WASHINGTON – Sales of new U.S. single-family homes rose to their highest level in nearly five years in May, confirming the housing market's strengthening tone.
The Commerce Department said on Tuesday sales increased 2.1 percent to a seasonally adjusted annual rate of 476,000 units - the highest level since July 2008. It was the third straight month of gains in new home sales.
Sales increased 3.3 percent in April. Economists polled by Reuters had expected new home sales to rise to a 462,000-unit rate last month.
Compared with May 2012, sales were up 29 percent.
Home sales data will be closely watched in the coming months for signs of strain from the rise in mortgage rates.
The housing market recovery, which is helping to soften the blow on the economy from tight fiscal policy, has been largely driven by record-low mortgage rates, thanks to the Federal Reserve's generous monetary stimulus.
The Fed last week said it expected to start slowing the pace of its bond-buying program later this year, bringing it to a halt around the middle of 2014. That has pushed up mortgage rates, which had already been rising since early May.
Economists do not believe the increase in mortgage rates is sufficient to undo the housing market recovery. Data last week showed confidence among home builders spiked to a seven-year high in June and they were upbeat about sales over the next six months and prospective buyer traffic.
Last month, the inventory of new homes on the market increased 2.5 percent to 161,000 - the highest since August 2011 - as builders ramp up production to meet the growing demand.
Still, supply remains tight, putting upward pressure on prices. The median new home price increased 10.3 percent from a year ago.

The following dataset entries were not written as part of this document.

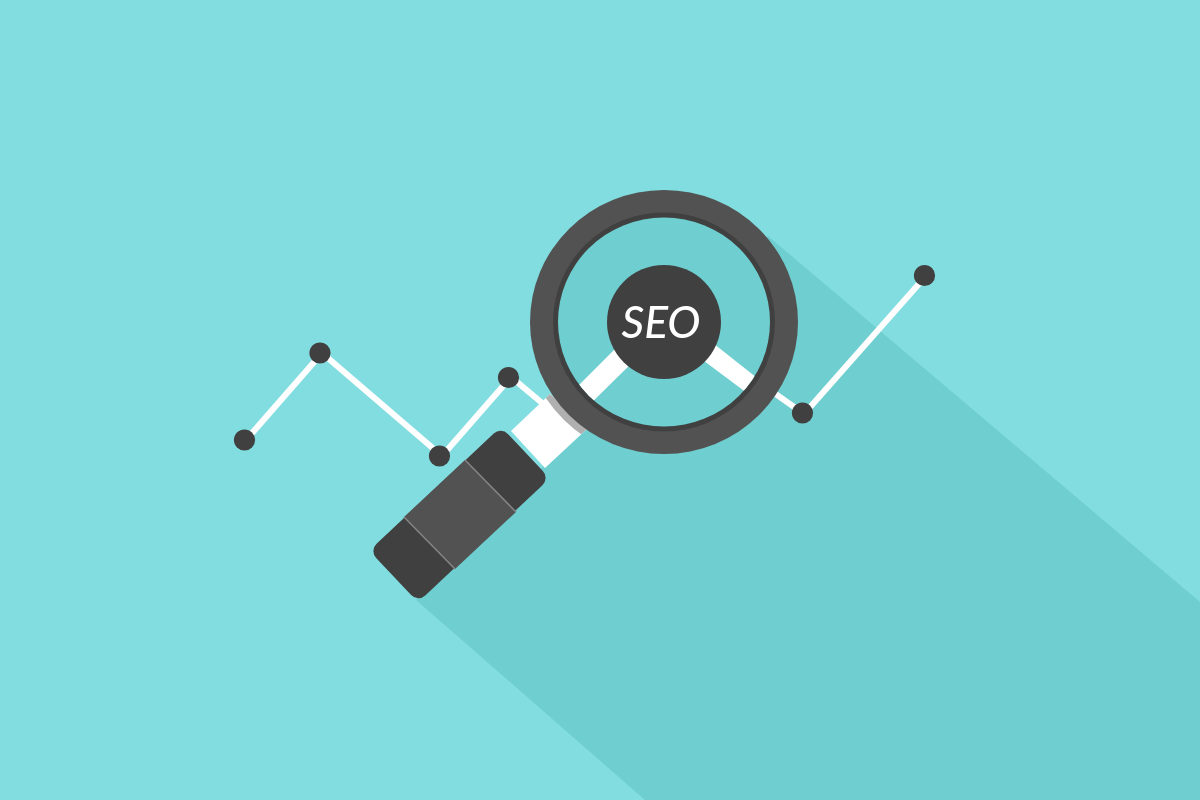
<!DOCTYPE html>
<html lang="en">
<head>
<meta charset="utf-8">
<title>SEO</title>
<style>
  :root {
    --sky: #82dde0;
    --shade: #6fcecf;
    --dark: #404040;
    --frame: #525252;
    --seam: #858585;
    --neck-shade: #b0b0b0;
    --white: #fff;
  }
  html, body { margin: 0; height: 100%; overflow: hidden; background: var(--sky); }
  .artboard { display: block; width: 1200px; height: 800px; }
  .background { fill: var(--sky); }
  .shade { fill: var(--shade); }
  .dark { fill: var(--dark); }
  .frame { fill: var(--frame); }
  .white { fill: var(--white); }
  .neck-shade { fill: var(--neck-shade); }
  .trend { fill: none; stroke: var(--white); stroke-width: 6; }
  .seam { stroke: var(--seam); stroke-width: 1.5; }
  .label { fill: var(--white); font: italic 500 45px Lato, "Open Sans", sans-serif; text-anchor: middle; }
</style>
</head>
<body>
<svg class="artboard" viewBox="0 0 1200 800" role="img" aria-label="Magnifying glass over a line chart, with the word SEO in the lens">
  <defs>
    <clipPath id="neck-clip"><polygon points="511,431 550,394 588,428 545,468"/></clipPath>
    <clipPath id="lens-clip"><ellipse cx="664" cy="322" rx="106" ry="104.5"/></clipPath>
    <circle id="point" r="10.6"/>
  </defs>

  <rect class="background" width="1200" height="800"/>
  <polygon class="shade" points="768,236 1200,602 1200,800 645,800 416,600 540,470 664,322"/>

  <g id="chart">
    <polyline class="trend" points="246,440 322,353 442,456 511,377 560,418"/>
    <polyline class="trend" points="750,376 804,414 925,277"/>
    <g class="dark">
      <use href="#point" x="244.5" y="440"/>
      <use href="#point" x="320" y="353"/>
      <use href="#point" x="439.5" y="456"/>
      <use href="#point" x="508.500" y="377.500"/>
      <use href="#point" x="802.500" y="413"/>
      <use href="#point" x="924.500" y="275.500"/>
    </g>
  </g>

  <g id="handle">
    <g clip-path="url(#neck-clip)">
      <rect class="white" x="500" y="385" width="100" height="90"/>
      <ellipse class="neck-shade" cx="664" cy="322" rx="141" ry="139"/>
    </g>
    <rect class="dark" x="369" y="479" width="181" height="71" rx="10" transform="rotate(-43.300 459.500 514.500)"/>
    <polygon class="frame" points="404,517 465,460 516,512 455,569"/>
    <line class="seam" x1="404" y1="517" x2="455" y2="569"/>
    <line class="seam" x1="465" y1="460" x2="516" y2="512"/>
  </g>

  <g id="lens">
    <ellipse class="frame" cx="664" cy="322" rx="134" ry="132"/>
    <ellipse class="dark" cx="664" cy="322" rx="111" ry="109.500"/>
    <ellipse class="shade" cx="664" cy="322" rx="106" ry="104.500"/>
    <g class="white" clip-path="url(#lens-clip)">
      <polygon points="565,399 625,339 641,354 581,413"/>
      <polygon points="704,336 776,393 763,405 692,352"/>
    </g>
    <circle class="dark" cx="664" cy="322" r="57"/>
    <text class="label" x="661" y="338" textLength="79" lengthAdjust="spacingAndGlyphs">SEO</text>
  </g>
</svg>
</body>
</html>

At May's sales pace it would take 4.1 months to clear the houses on the market, up from 4.0 months in April. A supply of 6.0 months is normally considered as a healthy balance between supply and demand.
Sales last month were up in the Northeast, Midwest and West. They fell in the South. Sales in the Midwest were the highest since November 2007.
(Reporting by Lucia Mutikani; Editing by Andrea Ricci)